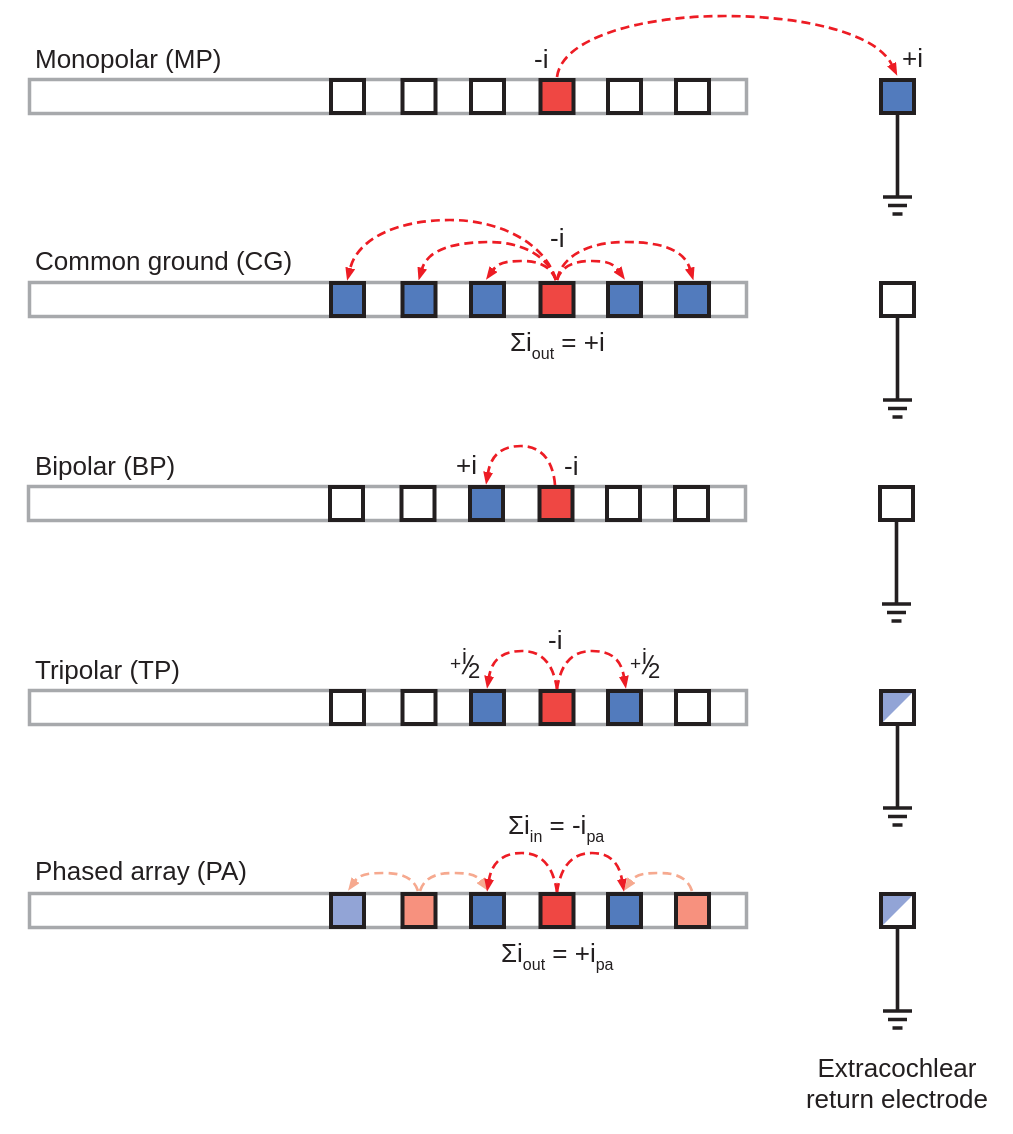
<!DOCTYPE html>
<html lang="en">
<head>
<meta charset="utf-8">
<title>Electrode stimulation modes</title>
<style>
:root {
  --ink: #231f20;
  --rail: #a7a9ac;
  --red: #ef4743;
  --blue: #527bbd;
  --pale-red: #f7917e;
  --pale-blue: #92a4d6;
  --current: #ed1c24;
  --pale-current: #f6a98f;
}
* { box-sizing: border-box; margin: 0; padding: 0; }
html, body { width: 1013px; height: 1134px; overflow: hidden; background: #fff; }
body { font: 26px/30px "Liberation Sans", Arial, sans-serif; color: var(--ink); }
.figure {
  position: relative;
  display: grid;
  grid-template-rows: 203px 204px 204px 203px 320px;
  width: 1013px;
  height: 1134px;
}
.mode { position: relative; }
.mode svg { position: absolute; left: 0; top: 0; overflow: visible; }
h2, .label { position: absolute; left: var(--x); top: var(--y); font-size: 26px; font-weight: 400; white-space: nowrap; }
h2 { --x: 35px; --y: 44px; }
sub { position: relative; top: 8px; font-size: 16px; line-height: 0; vertical-align: baseline; }
.half { width: 32px; height: 34px; font-size: 22px; line-height: 24px; }
.half span { position: absolute; }
.half .sign { left: 0; top: 2px; font-size: 19px; }
.half .over { left: 12px; top: -5px; }
.half .slash { left: 14px; top: 3px; font-size: 26px; transform: skewX(-16deg); }
.half .under { left: 18px; top: 9px; }
.caption { position: absolute; left: 797px; top: 1053px; width: 200px; line-height: 31px; text-align: center; }
.rail { fill: #fff; stroke: var(--rail); stroke-width: 3.5; }
.electrode { stroke: var(--ink); stroke-width: 4; }
.ground { fill: none; stroke: var(--ink); stroke-width: 3.6; }
.off { fill: #fff; }
.source { fill: var(--red); }
.sink { fill: var(--blue); }
.weak-source { fill: var(--pale-red); }
.weak-sink { fill: var(--pale-blue); }
.flow path { fill: none; stroke: var(--current); stroke-width: 2.7; stroke-dasharray: 9 5; marker-end: url(#head); }
.flow .weak { stroke: var(--pale-current); marker-end: url(#weak-head); }
.head { fill: var(--current); }
.weak-head { fill: var(--pale-current); }
</style>
</head>
<body>
<main class="figure">

  <section class="mode">
    <svg width="1013" height="203" aria-hidden="true">
      <defs>
        <rect id="rail" class="rail" x="29.5" y="79.5" width="717" height="34"/>
        <rect id="electrode" class="electrode" x="-16.5" y="80" width="33" height="33"/>
        <path id="ground" class="ground" d="M897.5 113V197M883 197H912M888 205.5H907M892.5 214H902.5"/>
        <g id="partial-return">
          <rect class="off" x="881" y="80" width="33" height="33"/>
          <polygon class="weak-sink" points="881,80 914,80 881,113"/>
          <rect class="electrode" x="881" y="80" width="33" height="33" fill="none"/>
        </g>
        <marker id="head" markerUnits="userSpaceOnUse" markerWidth="13" markerHeight="10" refX="1" refY="5" orient="auto">
          <polygon class="head" points="0,0 13,5 0,10"/>
        </marker>
        <marker id="weak-head" markerUnits="userSpaceOnUse" markerWidth="13" markerHeight="10" refX="1" refY="5" orient="auto">
          <polygon class="weak-head" points="0,0 13,5 0,10"/>
        </marker>
      </defs>
      <use href="#rail"/>
      <use href="#electrode" x="347.5" class="off"/>
      <use href="#electrode" x="419" class="off"/>
      <use href="#electrode" x="487.5" class="off"/>
      <use href="#electrode" x="557" class="source"/>
      <use href="#electrode" x="624.5" class="off"/>
      <use href="#electrode" x="692.5" class="off"/>
      <use href="#ground"/>
      <use href="#electrode" x="897.5" class="sink"/>
      <g class="flow"><path d="M557 77C562 38 640 16 725 16C800 16 876 32 892 65"/></g>
    </svg>
    <h2>Monopolar (MP)</h2>
    <span class="label" style="--x:534px;--y:44px">-i</span>
    <span class="label" style="--x:902px;--y:43px">+i</span>
  </section>

  <section class="mode">
    <svg width="1013" height="204" aria-hidden="true">
      <use href="#rail"/>
      <use href="#electrode" x="347.5" class="sink"/>
      <use href="#electrode" x="419" class="sink"/>
      <use href="#electrode" x="487.5" class="sink"/>
      <use href="#electrode" x="557" class="source"/>
      <use href="#electrode" x="624.5" class="sink"/>
      <use href="#electrode" x="692.5" class="sink"/>
      <use href="#ground"/>
      <use href="#electrode" x="897.5" class="off"/>
      <g class="flow">
        <path d="M556 77C545 40 500 17 450 17C400 17 358 34 350 66"/>
        <path d="M556 77C548 52 520 39 490 39C455 39 428 46 422 66"/>
        <path d="M556 77C550 62 538 58 521 58C506 58 498 60 493 67"/>
        <path d="M557 77C562 62 575 58 592 58C606 58 613 60 618 67"/>
        <path d="M557 77C562 52 590 39 625 39C660 39 684 46 690 66"/>
      </g>
    </svg>
    <h2 style="--y:43px">Common ground (CG)</h2>
    <span class="label" style="--x:550px;--y:20px">-i</span>
    <span class="label" style="--x:510px;--y:124px">Σi<sub>out</sub> = +i</span>
  </section>

  <section class="mode">
    <svg width="1013" height="204" aria-hidden="true">
      <g transform="translate(-1 0)">
        <use href="#rail"/>
        <use href="#electrode" x="347.5" class="off"/>
        <use href="#electrode" x="419" class="off"/>
        <use href="#electrode" x="487.5" class="sink"/>
        <use href="#electrode" x="557" class="source"/>
        <use href="#electrode" x="624.5" class="off"/>
        <use href="#electrode" x="692.5" class="off"/>
        <use href="#ground"/>
        <use href="#electrode" x="897.5" class="off"/>
      </g>
      <g class="flow"><path d="M555 78C553 52 540 39 521 39C502 39 491 48 488 66"/></g>
    </svg>
    <h2>Bipolar (BP)</h2>
    <span class="label" style="--x:456px;--y:43px">+i</span>
    <span class="label" style="--x:564px;--y:44px">-i</span>
  </section>

  <section class="mode">
    <svg width="1013" height="203" aria-hidden="true">
      <use href="#rail"/>
      <use href="#electrode" x="347.5" class="off"/>
      <use href="#electrode" x="419" class="off"/>
      <use href="#electrode" x="487.5" class="sink"/>
      <use href="#electrode" x="557" class="source"/>
      <use href="#electrode" x="624.5" class="sink"/>
      <use href="#electrode" x="692.5" class="off"/>
      <use href="#ground"/>
      <use href="#partial-return"/>
      <g class="flow">
        <path d="M557 78C553 50 540 40 522 40C503 40 492 48 489 66"/>
        <path d="M557 78C561 50 574 40 592 40C611 40 621 48 624 66"/>
      </g>
    </svg>
    <h2>Tripolar (TP)</h2>
    <span class="label" style="--x:548px;--y:14px">-i</span>
    <span class="label half" style="--x:450px;--y:39px"><span class="sign">+</span><span class="over">i</span><span class="slash">/</span><span class="under">2</span></span>
    <span class="label half" style="--x:630px;--y:39px"><span class="sign">+</span><span class="over">i</span><span class="slash">/</span><span class="under">2</span></span>
  </section>

  <section class="mode">
    <svg width="1013" height="320" aria-hidden="true">
      <use href="#rail"/>
      <use href="#electrode" x="347.5" class="weak-sink"/>
      <use href="#electrode" x="419" class="weak-source"/>
      <use href="#electrode" x="487.5" class="sink"/>
      <use href="#electrode" x="557" class="source"/>
      <use href="#electrode" x="624.5" class="sink"/>
      <use href="#electrode" x="692.5" class="weak-source"/>
      <use href="#ground"/>
      <use href="#partial-return"/>
      <g class="flow">
        <path class="weak" d="M418 77C414 64 402 59 384 59C369 59 360 60 355 67"/>
        <path class="weak" d="M420 77C424 64 436 59 452 59C467 59 476 60 481 67"/>
        <path class="weak" d="M692 77C688 64 676 59 660 59C645 59 636 60 631 67"/>
        <path d="M557 78C553 50 540 39 522 39C503 39 492 48 489 66"/>
        <path d="M557 78C561 50 574 39 592 39C609 39 619 48 622 66"/>
      </g>
    </svg>
    <h2 style="--y:42px">Phased array (PA)</h2>
    <span class="label" style="--x:508px;--y:-4px">Σi<sub>in</sub> = -i<sub>pa</sub></span>
    <span class="label" style="--x:501px;--y:124px">Σi<sub>out</sub> = +i<sub>pa</sub></span>
  </section>

  <p class="caption">Extracochlear<br>return electrode</p>
</main>
</body>
</html>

----------

* _DIRECTIONS_:
Go through the entries above and copy each line with "head" in it.

* _ANSWER_:
<head>
.flow path { fill: none; stroke: var(--current); stroke-width: 2.7; stroke-dasharray: 9 5; marker-end: url(#head); }
.flow .weak { stroke: var(--pale-current); marker-end: url(#weak-head); }
.head { fill: var(--current); }
.weak-head { fill: var(--pale-current); }
</head>
        <marker id="head" markerUnits="userSpaceOnUse" markerWidth="13" markerHeight="10" refX="1" refY="5" orient="auto">
          <polygon class="head" points="0,0 13,5 0,10"/>
        <marker id="weak-head" markerUnits="userSpaceOnUse" markerWidth="13" markerHeight="10" refX="1" refY="5" orient="auto">
          <polygon class="weak-head" points="0,0 13,5 0,10"/>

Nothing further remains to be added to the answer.